§ TASK BRIEF:
In the data, find the word "canvas" and copy out every line that has it.

Data entries
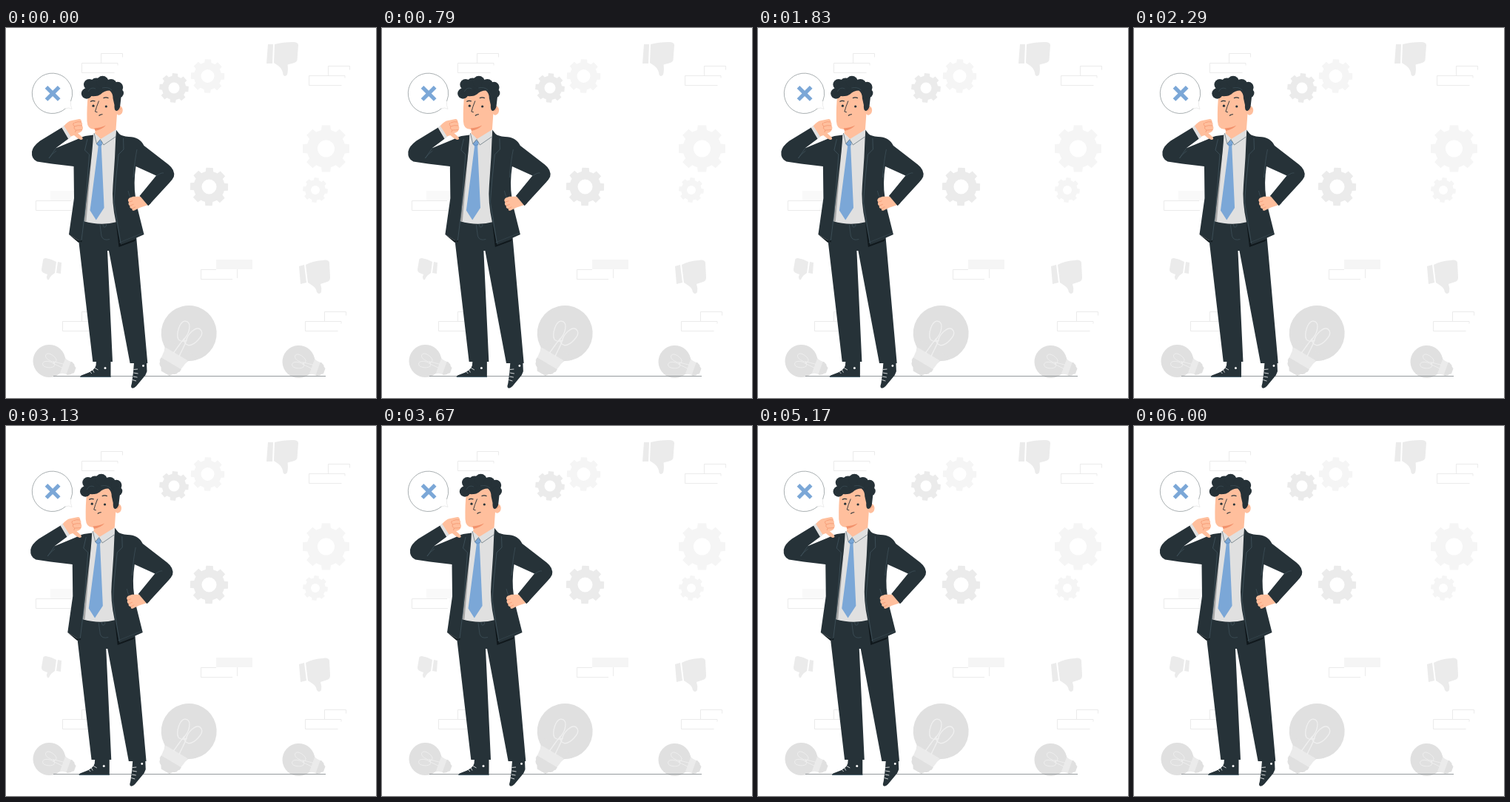
Recreate the animation shown at these times as an HTML page with a canvas. Size 500 px wide and 500 px high, loop 6.04 s.

```html
<!DOCTYPE html>
<html lang="en">
<head>
<meta charset="utf-8">
<title>Disapproval</title>
<style>
  html, body { margin: 0; width: 100%; height: 100%; overflow: hidden; background: #fff; }
  canvas { display: block; width: 500px; height: 500px; }
</style>
</head>
<body>
<canvas id="stage"></canvas>
<script>
const SIZE = 500, LOOP = 6040;
const DARK = '#263238', SEAM = '#455a64', SKIN = '#ffbf9d', BLUSH = '#f2916b', BLUE = '#7ba7d7';
const SHIRT = '#e0e0e0', GREY = '#ebebeb', PALE = '#f5f5f5', HAIRLINE = '#e6e6e6';
// horizontal shake, one stop every tenth of the loop
const STOPS = [0, -1, 2, -4, 4, -4, 4, -4, 2, -1, 0];

const canvas = document.getElementById('stage');
const ctx = canvas.getContext('2d');
const ratio = window.devicePixelRatio || 1;
canvas.width = canvas.height = SIZE * ratio;

function fill(d, color) {
  ctx.fillStyle = color;
  ctx.fill(new Path2D(d), 'evenodd');
}

function line(d, color, width = 0.6) {
  ctx.strokeStyle = color;
  ctx.lineWidth = width;
  ctx.stroke(new Path2D(d));
}

function dot(x, y, r, color) {
  ctx.fillStyle = color;
  ctx.beginPath();
  ctx.arc(x, y, r, 0, Math.PI * 2);
  ctx.fill();
}

function gear(x, y, r, hole, turn, color) {
  const step = Math.PI / 4, root = 0.81;
  ctx.beginPath();
  for (let i = 0; i < 8; i++) {
    const a = turn + i * step;
    for (const [off, k] of [[-0.25, root], [-0.18, 1], [0.18, 1], [0.25, root]]) {
      ctx.lineTo(x + Math.cos(a + off) * r * k, y + Math.sin(a + off) * r * k);
    }
    ctx.arc(x, y, r * root, a + 0.25, a + step - 0.25);
  }
  ctx.closePath();
  ctx.moveTo(x + hole, y);
  ctx.arc(x, y, hole, 0, Math.PI * 2);
  ctx.fillStyle = color;
  ctx.fill('evenodd');
}

// a bulb of radius 1 with its base along +x
function bulb(x, y, r, degrees) {
  ctx.save();
  ctx.translate(x, y);
  ctx.rotate(degrees * Math.PI / 180);
  ctx.scale(r, r);
  dot(0, 0, 1, '#e0e0e0');
  fill('M.6 -.72Q.8 -.5 1 -.44V.44Q.8 .5 .6 .72Z', '#e0e0e0');
  fill('M.87 -.46L1.28 -.41V.41L.87 .46Z', GREY);
  fill('M1.26 -.42H1.36Q1.42 -.36 1.48 -.36Q1.54 -.32 1.56 -.25L1.68 -.17V.17L1.56 .25Q1.54 .32 1.48 .36Q1.42 .36 1.36 .42H1.26Z', '#e0e0e0');
  for (const side of [1, -1]) {
    ctx.save();
    ctx.scale(1, side);
    line('M.9 .12C.6 .08 .4 .1 .2 .03C0 0 -.45 .1 -.3 .35C-.2 .5 .25 .4 .38 .22C.42 .1 .35 0 .25 -.06', '#f0f0f0', 0.035);
    ctx.restore();
  }
  ctx.restore();
}

function bricks(x, y) {
  line(`M${x + 26} ${y + 13}V${y}H${x + 55}V${y + 5}` +
       `M${x + 44} ${y + 26}H${x}V${y + 13}H${x + 48.5}V${y + 16}`, HAIRLINE, 0.8);
}

function backdrop() {
  bricks(102.5, 34.5);
  bricks(409.5, 51.5);
  bricks(404.5, 383.5);
  bricks(76.5, 383.5);
  fill('M60 220H109V233H60Z', '#f9f9f9');
  line('M88 233.5H40.5V246.5H89', HAIRLINE, 0.8);
  fill('M284 313H333V326H284Z', PALE);
  line('M284 326.5H263.5V339.5H306M312.5 326V338', HAIRLINE, 0.8);

  gear(227, 81, 20, 7.5, 0.08, GREY);
  gear(272.5, 65, 23, 9, 0.02, PALE);
  gear(274.5, 214.5, 26, 10, 0.02, GREY);
  gear(432.5, 163, 32, 11.5, 0, PALE);
  gear(418, 219, 17, 6, 0.1, PALE);

  fill('M354 22H361L360 48H352ZM363 22Q374 19 388 19Q394.500 19 395 23L393.500 43Q393 46 388 47.500L380.500 49.500Q381.500 58 380 63Q376.500 67 374.500 63Q374 56 368 51L362 47Z', GREY);
  fill('M396 322L403 320L406 344L398 346ZM405 320Q414 315 427 314Q436 312 437 317L438 337Q438 342 434 343L425 346Q427 352 426 357Q423 361 420 357Q419 351 414 348L408 344Z', GREY);
  fill('M70 316L75 317L74 332L68 331ZM68 316Q61 312 54 311Q50 311 50 314L48 326Q48 330 51 331L56 333Q54 337 56 340Q58 341 59 338Q60 335 66 331Z', GREY);

  bulb(247.2, 412.5, 37.5, 120.5);
  bulb(58.5, 450, 22, 20);
  bulb(395.5, 451, 22, 20);
  line('M64 470.5H432', '#8a8f92', 0.9);

  dot(62.5, 88.3, 27, '#fff');
  fill('M76 108Q84 106 90 110Q87 105 87 99Z', '#fff');
  ctx.beginPath();
  ctx.arc(62.5, 88.3, 27.2, 0.85, 0.4 + Math.PI * 2);
  ctx.strokeStyle = '#70797d';
  ctx.lineWidth = 0.6;
  ctx.stroke();
  line('M80.5 108.7Q85 107 89 109.5Q86.6 104 87.5 99', '#e0e0e0', 0.6);
  line('M54.500 79.800L71.700 97M71.700 79.800L54.500 97', BLUE, 5.2);
}

function legs() {
  fill('M122 450H141.500V472H100.500Q100 470 103 469L112 465.500Q120 461.500 121.500 456Z', DARK);
  line('M100.500 471.500H141.500', '#546e7a', 0.9);
  line('M112.500 463.500L116 467M116.500 461L119 465.500M120 459.500L124.500 462', '#fff', 0.8);
  dot(134, 459.5, 1.5, '#fff');

  fill('M173 452H190L190.500 464Q189 469 186 472L176 484Q172 488 169.500 486Q168.500 484 170 480L172 465Z', DARK);
  line('M171 475.500L176 477M172 471L177.500 472M172.500 466L178.500 467M172.500 461.500L178 461', '#fff', 0.8);
  dot(185.5, 456.5, 1.4, '#fff');

  fill('M97.300 280L117.300 451H144L137 301H139L167.600 453H191.300L175 270L150 255L104 255Z', DARK);
  line('M127 266L129 281Q131 288 140 285.500M131 265Q131 270 134 269Q136 268 135.500 265', SEAM, 0.6);
}

function torso() {
  fill('M118 143L149 138L150 262Q128 268 105 261Z', SHIRT);
  fill('M117 150L114 195L108.500 261L104 261L110 180Z', '#a6a6a6');
  fill('M126.500 151L130.500 154L128.800 160L132.600 243L121.800 259.500L113.500 246.500L124.700 160L122 156Z', BLUE);
  line('M122.500 157Q126.500 160 130 157', '#5b86b5', 0.7);

  // raised arm and left panel
  fill('M75.500 134.500L84.500 149.500L67 162.500L96 150.500Q101 147 107 146L118 144.500Q117 165 113 195Q108 240 105 263L102 289.500L85 279L92 230L91.500 187L62 183.500L42 180.500Q34 177 35 167Q36 160 46 152.500Z', DARK);
  fill('M85 279L102 289.500L103 286L98 290Z', '#111a1e');
  // right panel and arm on hip
  fill('M148.700 137.500L153 143Q156 146 166 147Q180.500 147 186.500 159L219.500 184.500Q229 192 226.800 201Q225 205 221 209L192.500 240L180.500 227L203 199.500L175.500 187Q172 210 175 229L178 245L186.500 279L155 293L148.500 262Q142.500 235 144.500 213Q147.500 175 148.700 137.500Z', DARK);
  fill('M148.500 262L155 293L176 285L174 288L152.500 296Z', '#10181c');

  line('M110 150L106.500 165L112.500 171L106.500 250L102 287M158.500 149L159 164L152 171Q148 205 146 235L155 291', SEAM, 0.7);
  line('M177 164Q174 178 172 202M67 163L58 176Q62 170 68 166M165 220Q166 227 170 231M203 200Q210 195 213 196', SEAM, 0.6);
  line('M153 290L185 277', SEAM, 0.4);
}

function hands() {
  fill('M75.300 134.500L79 131L88.500 146.500L84.300 150Z', SHIRT);
  fill('M78.500 132.500Q83 126 89 125L99 123Q102 123 102 127Q104 129 103 132Q105 135 103 138Q102 141 97 142L103 147.500Q105 151 101 151Q96 149 92 145L87.500 146.500Z', SKIN);
  line('M92.500 128Q97 126 102 127M92.500 133Q97 131 103 132M94.500 138Q99 138 103 137.500M91.500 128Q89.500 131 92.500 133Q90.500 136 94.500 138L93.500 141', BLUSH, 0.7);

  ctx.save();
  ctx.translate(1, 0.7);
  fill('M184 227L190.500 238.500L180 242L172 246Q169 246.500 169.500 243.500Q165.500 243 166.500 239.500Q163.500 238 165 234.500Q162.500 232 165.500 229L171 227Z', SKIN);
  line('M165 234.500L170 233M166.500 239.500L171.500 237.500M169.500 243.500L174 241', BLUSH, 0.7);
  ctx.restore();
  fill('M181 227L184 224L196 236.500L192 240Z', DARK);
}

function head() {
  fill('M111 90Q109 106 109.500 126Q110 138 121 137L120 142.500Q126 147 128 150Q138 147 148.500 137.500L150 116L149 80H120Z', SKIN);
  fill('M119.500 135.500Q128 135 135 131.500Q130 137 120.500 139Z', BLUSH);
  fill('M119 142L127.500 150L122.500 156.500L118 147ZM149 137L128 150L132 158L148 147Z', SHIRT);
  line('M119 142L122.500 156.500L127.500 150.500L132 158L148 147', SEAM, 0.6);

  ctx.fillStyle = SKIN;
  ctx.beginPath();
  ctx.ellipse(153, 111.5, 4.7, 6.2, 0.15, 0, Math.PI * 2);
  ctx.fill();
  line('M152 112Q154 108 156 109', BLUSH, 0.7);

  fill('M108 86L115 70L140 72L154 86L155.500 94L154 107Q152 112 149 112Q146 111 146.500 104L144.500 95Q144.500 88 140 84.500Q133 84.500 128 89.500Q121 94 117 90.500L112 95Z', DARK);
  for (const [x, y, r] of [[109, 88.5, 7.2], [112.5, 76.5, 7.5], [122, 76, 8.5], [130.5, 73, 8.2],
                           [142, 76.8, 7.8], [151, 80, 7.2], [152.5, 88, 6.5], [118, 86, 6.3]]) {
    dot(x, y, r, DARK);
  }
  line('M111 86Q114 79 121 82M130 81Q138 79 143 84', SEAM, 0.5);

  line('M114 99.500Q117 97.500 120.500 99M131.500 94.800Q135 92.800 138.500 94.800', DARK, 1.2);
  dot(118, 105.2, 1.6, DARK);
  dot(135.3, 106, 1.6, DARK);
  line('M125.500 98.500Q122 107 120.500 113L123.500 113.800', DARK, 0.9);
  line('M125.500 118.500Q128 116.300 130.500 116.800', DARK, 1.1);
}

// the standard CSS "ease-out" curve
function easeOut(x) {
  let lo = 0, hi = 1;
  for (let i = 0; i < 24; i++) {
    const t = (lo + hi) / 2;
    if (1.74 * t * t * (1 - t) + t ** 3 < x) lo = t; else hi = t;
  }
  return lo * lo * (3 - 2 * lo);
}

function shake(ms) {
  const p = (ms % LOOP) / LOOP * 10;
  const i = Math.floor(p);
  return STOPS[i] + (STOPS[i + 1] - STOPS[i]) * easeOut(p - i);
}

function draw(ms) {
  ctx.setTransform(ratio, 0, 0, ratio, 0, 0);
  ctx.fillStyle = '#fff';
  ctx.fillRect(0, 0, SIZE, SIZE);
  backdrop();
  ctx.translate(shake(ms), 0);
  legs();
  torso();
  hands();
  head();
}

let start;
function tick(now) {
  if (start === undefined) start = now;
  draw(Math.max(0, now - start));
  requestAnimationFrame(tick);
}
draw(0);
requestAnimationFrame(tick);
</script>
</body>
</html>
```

§ RESPONSE FOR THIS EXERCISE:
Recreate the animation shown at these times as an HTML page with a canvas. Size 500 px wide and 500 px high, loop 6.04 s.
  canvas { display: block; width: 500px; height: 500px; }
<canvas id="stage"></canvas>
const canvas = document.getElementById('stage');
const ctx = canvas.getContext('2d');
canvas.width = canvas.height = SIZE * ratio;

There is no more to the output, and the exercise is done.